There are a lot of food myths and urban legends floating around out there. What to believe? Whom can you trust? By God, is anything safe to eat in these troubled times?
The answer is yes. But also no. For example:
I was recently challenged by some family members as to my claim that green potatoes will kill you on sight. This came up during a meal at which I was observed carefully separating the green potato chips from the normal ones. Was I just playing with my food, sorting it out by color? No! Green potatoes (and, thus, their chiply spawn) are poisonous, toxic, deadly killers. No one believed me. “That sounds like an urban legend.” Indeed it does. But I knew I’d read it somewhere, and I vowed to prove that my eschewal of the green chips was not mere fussery.
According to my good friend, Snopes.com, a greenish potato contains a natural toxin called solanine, which in large enough quantities can cause
vomiting, diarrhea, headaches, and even paralysis of the central nervous system.
Luckily, by “large quantities,” they mean about 4 and 1/2 pounds in one sitting. I can really only manage about 3 pounds, so even if I accidentally ingest some greenies, I’m probably OK.
And what about green potato chips? Well, the Straight Dope shares this warning from a specialist with the USDA:
While it is unlikely that anyone has ever become seriously ill from eating the small portions of green sometimes found on potato chips or french fries, some tummy aches could probably have been prevented. They definitely are not good for you!
SCORE! Green potatoes are bad. Now let’s dispel some pesky myths about other beloved foods.
Remember regular-sized carrots? I think they still make them. You had to wash them, peel them, slice them. What a nightmare. Thank god for the convenience of the baby carrot, tho now it seems that people are trying to ruin that for us, too. Claim:
Baby carrots are made from deformed full-sized carrots that have been soaked in chlorine.

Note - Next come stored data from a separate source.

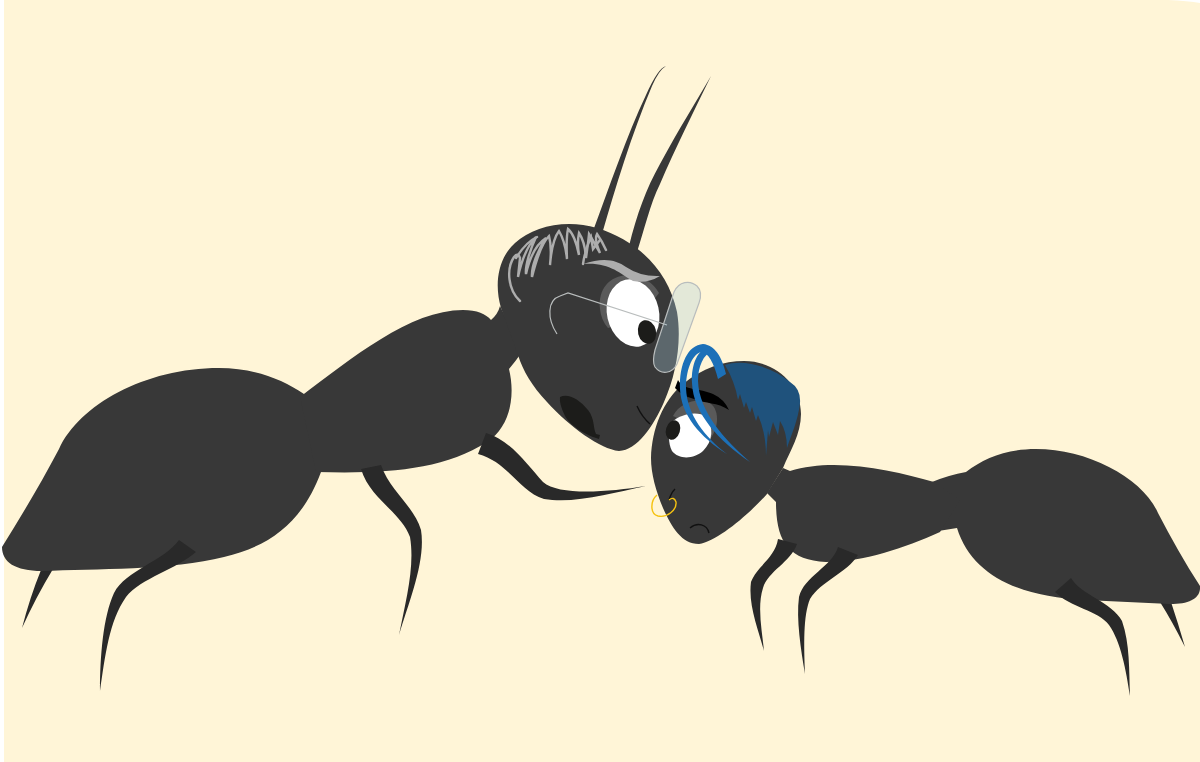
<!DOCTYPE html>
<html lang="en">
<head>
<meta charset="utf-8">
<title>Two ants face to face</title>
<style>
:root {
  --paper: #ffffff;
  --cream: #fff5d7;
  --body: #383838;
  --leg: #292929;
  --socket: #5a5a5a;
  --ink: #1c1c1a;
  --grey-hair: #adadad;
  --wire: #b9bdbd;
  --blue-dark: #1f527c;
  --blue: #1c70b8;
  --gold: #f5c211;
}
html, body { margin: 0; overflow: hidden; background: var(--paper); }
svg { display: block; width: 1200px; height: 762px; }
.backdrop { fill: var(--cream); }
.body { fill: var(--body); }
.leg { fill: var(--leg); }
.socket { fill: var(--socket); }
.eye { fill: #fff; }
.ink { fill: var(--ink); }
.black { fill: #000; }
.grey-hair { fill: none; stroke: var(--grey-hair); stroke-width: 2.4; stroke-linecap: round; stroke-linejoin: miter; }
.grey-brow { fill: var(--grey-hair); }
.wire { fill: none; stroke: var(--wire); stroke-width: 1.2; }
.lens { fill: #a9cbd8; fill-opacity: .32; stroke: var(--wire); stroke-width: 1.2; }
.blue-dark { fill: var(--blue-dark); }
.blue { fill: var(--blue); }
.ring { fill: none; stroke: var(--gold); stroke-width: 1.4; }
.crease { fill: none; stroke: #111; stroke-width: 1.4; }
</style>
</head>
<body>
<svg viewBox="0 0 1200 762" role="img" aria-label="An old ant with glasses and a young ant with blue hair glare at each other">
  <path class="backdrop" d="M4 0H1168Q1188 1 1200 3V762H4Z"/>

  <g id="old-ant">
    <g class="leg">
      <path d="M41 570L53 569Q36 597 22 628Q30 597 41 570Z"/>
    </g>
    <g class="body">
      <path id="old-abdomen" d="M2 547C22 515 41 483 59 449C79 405 145 368 219 368C254 368 282 379 304 394L321 472C302 523 270 546 224 557C172 570 95 569 42 571C15 571 2 562 2 547Z"/>
      <path id="old-thorax" d="M300 397C352 358 410 310 463 310C477 310 486 314 491 320Q498 314 500 306L522 352Q515 362 509 369C516 398 509 428 487 442C443 470 387 474 316 472Z"/>
      <path id="old-head" d="M501 308C494 284 498 258 515 243C534 226 566 219 597 228C636 240 668 269 677 312C682 342 676 375 664 402C653 427 637 450 619 451C600 449 570 427 547 402C532 386 523 371 518 355Z"/>
      <path id="old-antenna-left" d="M593 231C609 188 627 135 646 95Q658 68 666 66Q659 70 652 86C632 133 615 189 602 234Z"/>
      <path id="old-antenna-right" d="M629 246C637 214 646 189 660 164C679 129 697 100 711 76C693 113 675 149 660 184C650 204 644 231 637 252Z"/>
    </g>
    <g id="old-legs" class="leg">
      <path d="M179 540L196 552C177 569 141 578 126 597C109 621 105 657 100 691C100 657 103 617 114 593C126 570 164 561 179 540Z"/>
      <path d="M361 469L381 465C390 491 414 506 421 530C426 561 409 601 399 635C406 600 415 566 410 537C401 512 370 499 361 469Z"/>
      <path d="M486 433C511 440 528 466 543 482C559 496 608 492 646 486C612 493 575 504 544 499C519 491 508 462 478 454Z"/>
    </g>

    <g id="old-hair" class="grey-hair">
      <path d="M520 301C508 290 506 269 514 257Q518 252 520 258L518 277Q524 249 536 237C530 250 525 266 526 274Q532 247 546 238C538 250 531 267 532 277Q540 245 549 236Q552 247 550 265Q552 240 559 231Q565 241 567 259Q566 238 568 229Q575 235 579 255Q577 242 579 233Q585 242 586 258Q588 244 589 234Q594 242 600 253Q594 239 597 234Q602 241 606 250"/>
      <path d="M516 258Q526 242 537 237M583 264Q585 250 591 237L593 249L600 240"/>
    </g>

    <g id="old-eye">
      <path class="socket" d="M600 309C598 289 609 276 628 275Q649 276 659 293L640 318L608 328Q601 320 600 309Z"/>
      <ellipse class="eye" cx="633" cy="313" rx="26" ry="34" transform="rotate(-13 633 313)"/>
      <ellipse class="ink" cx="647" cy="332" rx="9" ry="12" transform="rotate(-14 647 332)"/>
      <path class="grey-brow" d="M583 264C604 257 616 260 626 267Q641 277 660 276Q647 284 633 281C619 273 609 262 583 264Z"/>
    </g>

    <g id="old-mouth">
      <path class="ink" d="M560 397C568 393 579 399 588 410C595 419 593 428 596 434L600 435L599 439C588 436 571 427 565 416Q559 404 560 397Z"/>
      <path class="crease" d="M637 406Q642 417 650 424"/>
    </g>

    <g id="glasses">
      <path class="wire" d="M557 334C547 319 547 300 560 296L568 293L667 325"/>
      <path class="lens" d="M674 292C679 281 690 280 697 286Q703 292 699 303L677 364C672 374 661 375 655 367Q652 362 655 350Z"/>
    </g>
  </g>

  <g id="young-ant">
    <path class="leg" d="M1160 602L1171 602Q1178 623 1185 647Q1172 621 1160 602Z"/>
    <g class="body">
      <path id="young-abdomen" d="M966 472C984 458 1007 449 1036 449C1088 449 1143 478 1158 513C1171 538 1185 563 1200 586C1201 598 1190 604 1170 604L1085 600C1020 597 972 576 957 528L932 532V482Q949 475 966 472Z"/>
      <path id="young-thorax" d="M783 468L790 471C834 457 893 470 934 482L960 500L940 532C904 548 864 562 826 562C788 560 776 541 776 502L767 493Z"/>
      <path id="young-head" d="M651 458C652 428 663 401 683 384C702 368 724 361 744 361C776 361 801 385 801 414C801 434 790 451 783 468L767 494C749 514 718 541 699 544C682 544 672 528 663 508C656 491 651 474 651 458Z"/>
    </g>
    <g id="young-legs" class="leg">
      <path d="M778 539L797 544C791 562 768 571 763 588C757 607 762 630 764 651C758 628 748 605 751 582C757 566 775 558 778 539Z"/>
      <path d="M838 547L858 555C847 573 821 581 810 599C803 616 804 645 805 674C801 650 796 619 799 597C804 576 832 567 838 547Z"/>
      <path d="M1071 578C1081 595 1112 602 1122 621C1130 644 1129 670 1130 696C1126 670 1121 642 1109 625C1098 610 1071 608 1055 592Z"/>
    </g>

    <g id="young-eye">
      <path class="socket" d="M673 416C680 402 699 397 710 403C721 411 718 431 709 440L690 424Z"/>
      <path class="eye" d="M672 422C682 413 699 411 706 417C714 427 713 441 703 451C694 459 679 460 672 451C668 444 668 431 672 422Z"/>
      <ellipse class="ink" cx="673" cy="430" rx="7" ry="10" transform="rotate(17 673 430)"/>
      <path class="black" d="M678 380C684 391 700 388 713 394Q724 399 729 410C717 402 706 404 694 399Q682 396 675 388Z"/>
    </g>

    <g id="blue-hair">
      <path class="blue-dark" d="M725 365C744 358 774 368 790 382Q801 389 800 403C798 421 791 435 787 448Q787 432 780 421L778 435L773 422L769 437L768 430L766 456Q766 433 758 415L756 421L752 407L750 413L746 402L744 408L740 394L738 400Q735 382 725 365Z"/>
      <path class="blue" d="M718 379C714 363 708 352 701 352C691 355 686 372 686 388C687 415 705 437 727 454C700 437 681 415 680 389C679 364 688 345 703 344C715 345 722 357 726 374Z"/>
      <path class="blue" d="M713 351C703 354 698 367 698 381C699 412 725 440 750 462C719 441 693 413 692 383C691 364 698 349 709 347Z"/>
    </g>

    <g id="young-face">
      <path class="crease" d="M669 500Q671 493 675 489"/>
      <path class="crease" d="M690 528C697 522 707 524 709 533"/>
      <path class="ring" d="M657 495C650 501 650 514 658 516C667 518 677 510 676 502Q674 496 669 500"/>
    </g>
  </g>
</svg>
</body>
</html>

The perpetrator of this vile rumor suggests smugly that we all “start making our own carrot sticks out of fresh carrots and keep them in the fridge.” Not bloody likely!
And, not to worry. Snopes assures us that “baby-cut” carrots are simply machine-cut from large sweet carrots and then scraped down to that adorable, edible size we all love. So, yes, it’s safe to throw out your vegetable peeler. Baby carrots are here to stay!
We have Snopes to thank for disproving these other food-related urban legends:
- Mayonnaise in fast food chicken sandwiches is NOT pus from a tumor
- Bubble Yum chewing gum does NOT contain spider eggs
- Sadly, the myth that “dropped food remains germ-free if picked up within 5 seconds” is just that
- Happily, the rumor that eating celery results in negative calories is true
- My very favorite food-related tidbit: you can tell which day a loaf of bread was baked by the color of its tag.
I hate to rely only on Snopes to clarify food issues, so I’ve come up with a few of my own findings:
Blood oranges do not, I repeat, do not contain blood. I wish the makers of blood oranges would’ve come up with a different name. Maybe “rosy red orange” or even “blorange.”
Red velvet cake is not make of red velvet. In fact, “red velvet” is not even a flavor. It’s just plain ol’ devil’s food cake with red food coloring. What makes red velvet cake taste so good? The cream cheese frosting!
That fake butter you put on popcorn? Turns out it’s actually good for you. Um . . . this may be a lie. But don’t you wish it was true?
They will eat absolutely anything at humor-blogs.